Oh, no — they’re not considered to be “real” literature.
Even so, the bodice ripper remains a staple on British bookshelves.
Though UK publisher Mills & Boons led the way, Catherine Cookson perfected the genre with her gentle, well-crafted romantic novels.
Hugely popular, Cookson was, until very recently, the most borrowed author from Britain’s libraries of all time.
Jilly Cooper has since taken up the baton with her racy “bonkbusters”, featuring horsey types shagging each other’s spouses. Classy.
For a taster try: The Man Who Made Husbands Jealous by Jilly Cooper; The Tinker’s Girl by Catherine Cookson.
The historical novel
These books take the basic facts of a historical figure’s life and create a whole fictional narrative around them.

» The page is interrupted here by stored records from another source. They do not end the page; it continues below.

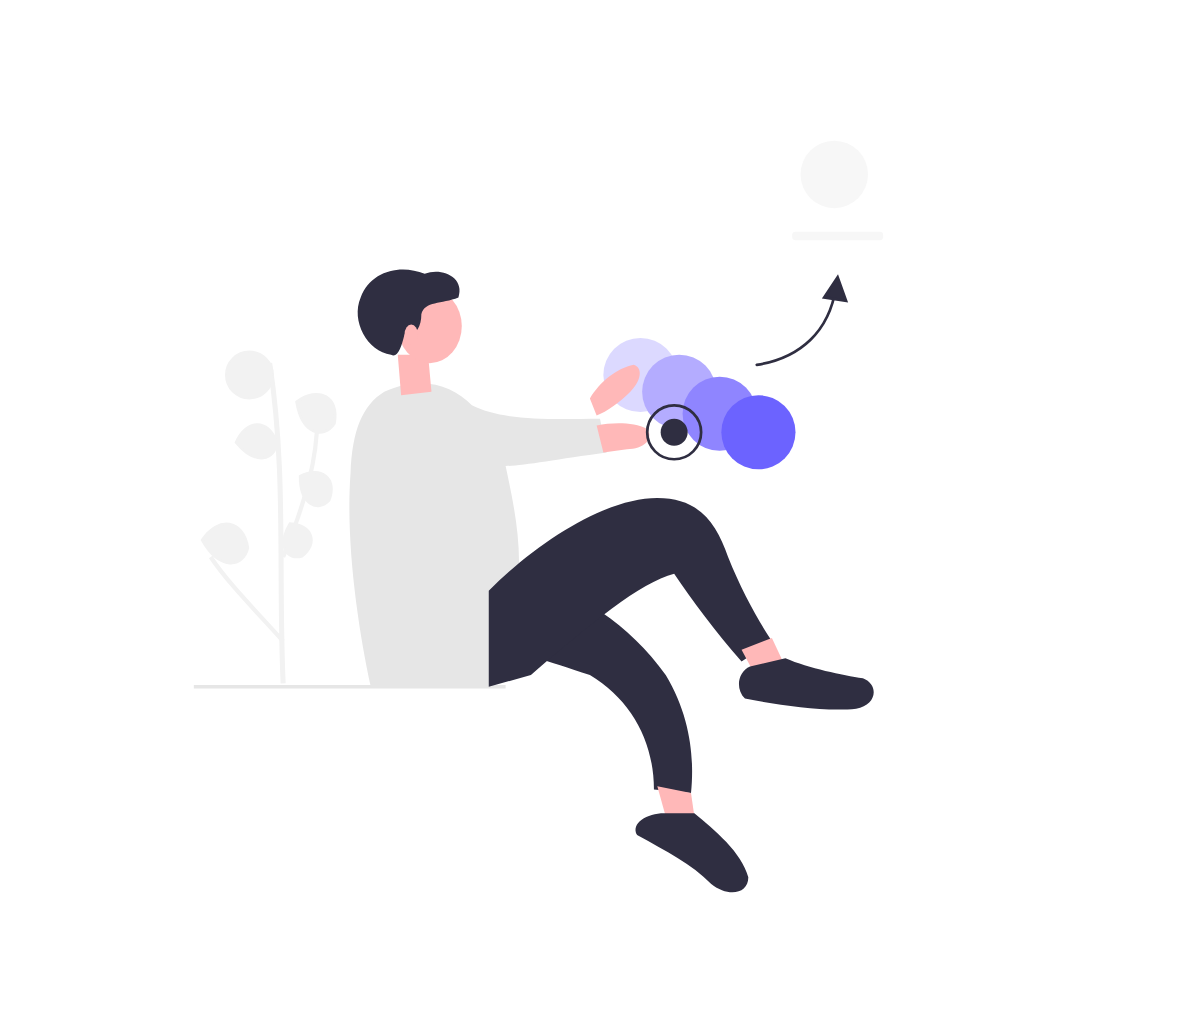
<!DOCTYPE html>
<html lang="en">
<head>
<meta charset="utf-8">
<title>Choosing an Option</title>
<link rel="stylesheet" href="https://fonts.googleapis.com/css2?family=Inter&display=swap">
<style>
  :root {
    --canvas: #ffffff;
    --ink: #2f2e41;
    --skin: #ffb8b8;
    --sweater: #e6e6e6;
    --faint: #f2f2f2;
    --faint-soft: #f7f7f7;
    --accent-1: #dcd9ff;
    --accent-2: #b4acff;
    --accent-3: #8f85ff;
    --accent-4: #6c63ff;
  }
  html, body {
    margin: 0;
    width: 1200px;
    height: 1023px;
    overflow: hidden;
    background: var(--canvas);
    font-family: "Inter", sans-serif;
  }
  .scene { display: block; width: 1200px; height: 1023px; }
</style>
</head>
<body>
<svg class="scene" viewBox="0 0 712 606" xmlns="http://www.w3.org/2000/svg" role="img" aria-label="A person sitting and picking one of a row of purple circles">
  <defs>
    <path id="leaf" d="M0 0 C8 -6 16 -2 14 8 C10 14 2 12 0 0 Z"/>
  </defs>

  <!-- background plant -->
  <g class="plant" fill="var(--faint)" stroke="var(--faint)">
    <path d="M168 405 C165 340 170 280 160 215" fill="none" stroke-width="3"/>
    <path d="M168 330 C180 300 190 270 188 240" fill="none" stroke-width="2.5"/>
    <path d="M168 380 C150 360 135 345 125 330" fill="none" stroke-width="2.5"/>
    <circle cx="148" cy="222" r="14"/>
    <use href="#leaf" transform="translate(176 238) scale(1.6)"/>
    <use href="#leaf" transform="translate(140 262) scale(1.5) rotate(-30)"/>
    <use href="#leaf" transform="translate(178 282) scale(1.4) rotate(10)"/>
    <use href="#leaf" transform="translate(120 320) scale(1.7) rotate(-20)"/>
    <use href="#leaf" transform="translate(172 310) scale(1.3) rotate(40)"/>
  </g>

  <!-- ground -->
  <line class="ground" x1="115" y1="407" x2="300" y2="407" stroke="var(--sweater)" stroke-width="2"/>

  <!-- target marker -->
  <g class="target" fill="var(--faint-soft)">
    <circle cx="495" cy="103" r="20"/>
    <rect x="470" y="137" width="54" height="5" rx="2"/>
  </g>

  <!-- arrow -->
  <g class="arrow" stroke="var(--ink)" fill="none" stroke-width="1.6" stroke-linecap="round">
    <path d="M449 216 C475 212 492 196 496 170"/>
    <path d="M489 176 L497 164 L502 178 Z" fill="var(--ink)"/>
  </g>

  <!-- back leg -->
  <g class="leg-back">
    <path d="M300 350 C330 340 370 365 395 400 C410 425 412 450 410 470 L388 468 C388 440 375 415 350 400 C320 390 300 385 300 380 Z" fill="var(--ink)"/>
    <path d="M390 466 L410 470 L412 484 L395 484 Z" fill="var(--skin)"/>
    <path d="M394 482 L412 482 C424 492 440 505 444 520 C444 530 432 532 422 524 C410 512 396 505 378 495 C374 488 384 482 394 482 Z" fill="var(--ink)"/>
  </g>

  <!-- sweater -->
  <g class="torso">
    <path d="M228 232 C250 222 268 228 280 240 C300 250 330 248 356 248 L360 268 C330 272 310 276 300 276 C305 300 312 330 305 360 C300 385 295 400 290 407 L220 407 C212 370 205 320 208 280 C209 255 215 240 228 232 Z" fill="var(--sweater)"/>
  </g>

  <!-- front leg -->
  <g class="leg-front">
    <path d="M290 350 C320 320 360 295 390 295 C415 295 425 310 432 330 C440 350 450 368 458 380 L440 392 C425 375 410 355 400 340 C380 345 350 370 315 400 L290 407 Z" fill="var(--ink)"/>
    <path d="M440 385 L458 378 L465 393 L448 400 Z" fill="var(--skin)"/>
    <path d="M445 395 L466 390 C480 396 500 400 512 402 C522 406 520 418 508 420 C490 422 462 418 442 414 C436 408 438 398 445 395 Z" fill="var(--ink)"/>
  </g>

  <!-- head -->
  <g class="head">
    <path d="M236 210 L254 210 L256 232 L238 234 Z" fill="var(--skin)"/>
    <ellipse cx="255" cy="193" rx="19" ry="22" fill="var(--skin)"/>
    <path d="M232 210 C218 208 208 190 214 176 C220 160 238 156 252 162 C262 158 276 164 272 176 C262 180 252 178 250 186 C250 194 246 200 240 198 C238 206 236 212 232 210 Z" fill="var(--ink)"/>
    <ellipse cx="244" cy="198" rx="4" ry="6" fill="var(--skin)"/>
  </g>

  <!-- options -->
  <g class="options">
    <circle cx="380" cy="222" r="22" fill="var(--accent-1)"/>
    <circle cx="403" cy="232" r="22" fill="var(--accent-2)"/>
    <circle cx="427" cy="245" r="22" fill="var(--accent-3)"/>
    <circle cx="450" cy="256" r="22" fill="var(--accent-4)"/>
  </g>

  <!-- hands -->
  <g class="hands" fill="var(--skin)">
    <path d="M350 236 C356 226 366 218 376 216 C382 218 380 226 374 232 C368 238 360 244 354 246 Z"/>
    <path d="M354 252 C364 250 376 250 384 254 C388 260 382 266 372 266 L358 268 Z"/>
  </g>

  <!-- selection ring -->
  <g class="selection">
    <circle cx="400" cy="256" r="16" fill="none" stroke="var(--ink)" stroke-width="1.6"/>
    <circle cx="400" cy="256" r="8" fill="var(--ink)"/>
  </g>
</svg>
</body>
</html>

Of course this is great for the author because they can take an already ripping yarn (like Anne Boleyn and her sister vying for Henry VIII’s affections) and go to town with it (like suggesting Anne really slept with her brother — ew! — as Philippa Gregory did in The Other Boleyn Girl).
Even better, the rights of these books get bought by Hollywood and made into costume dramas starring hunky actors who bear no physical resemblance to the real-life person (like Eric Bana as Fatty VIII, come on!)
For a taster try: Georgiana, Duchess Of Devonshire by Amanda Foreman; The Lady Elizabeth by Alison Weir.
The Jane Austen novel
As the original chick-lit author, Ms Austen deserves a category all her own.
Generally speaking her books are morality tales that end happily when the beautiful, virtuous, quick-witted heroine marries the rich, moody stud muffin with an enormous private income (ie one he inherited from Mummy and Daddy).
The nasty, bad-mannered, snooty people get their comeuppance and the plain, nice girls end up having to marry the dull yet well-hung vicar.
Oops, I meant well-read.
For a taster try: Mansfield Park, Sense And Sensibility, Emma and Bridget Jones’s Diary. Yes, it was actually written by Helen Fielding but is really just a modern, sluttier version of Pride And Prejudice. Or rent Clueless on DVD to see Alicia Silverstone recreate Austen’s titular Emma as a vapid Valley Girl.
The detective novel
Charles Dickens is credited with creating the first literary detective — Inspector Bucket — in his 1852 novel Bleak House.
Thankfully, Arthur Conan Doyle came along a few years later with his much more catchily named hero, Sherlock Holmes.
Using his brilliant powers of deduction and the odd snort of cocaine, Holmes was able to unravel even the most complicated of crimes.
Holmes’ adventures paved the way for Agatha Christie’s elaborate “whodunnits”, featuring the eccentric talents of Miss Marple and Hercule Poirot, exotic locations and lashings of Christie’s macabre sense of humour.
It was certainly a winning formula, making her the best-selling author of all time with two billion copies sold.
For a taster try: The Hound Of The Baskervilles by Arthur Conan Doyle; Murder On The Orient Express by Agatha Christie; or see Christie’s play The Mousetrap, the West End’s longest-running show.
Without doubt, the Big Daddy of modern fantasy fiction is JRR Tolkein.
His tales of lords, rings and hobbits captured the imagination of geeks all over the world, while the celluloid versions of these books finally put New Zealand on the global map.
JK Rowling, meanwhile, made gazillions of pounds off the back of a bespectacled boy called Harry.
Now there’s a fantasy most of us would like to come true.
For a taster try: The Lion, The Witch And The Wardrobe by CS Lewis; Terry Pratchett’s Discworld series.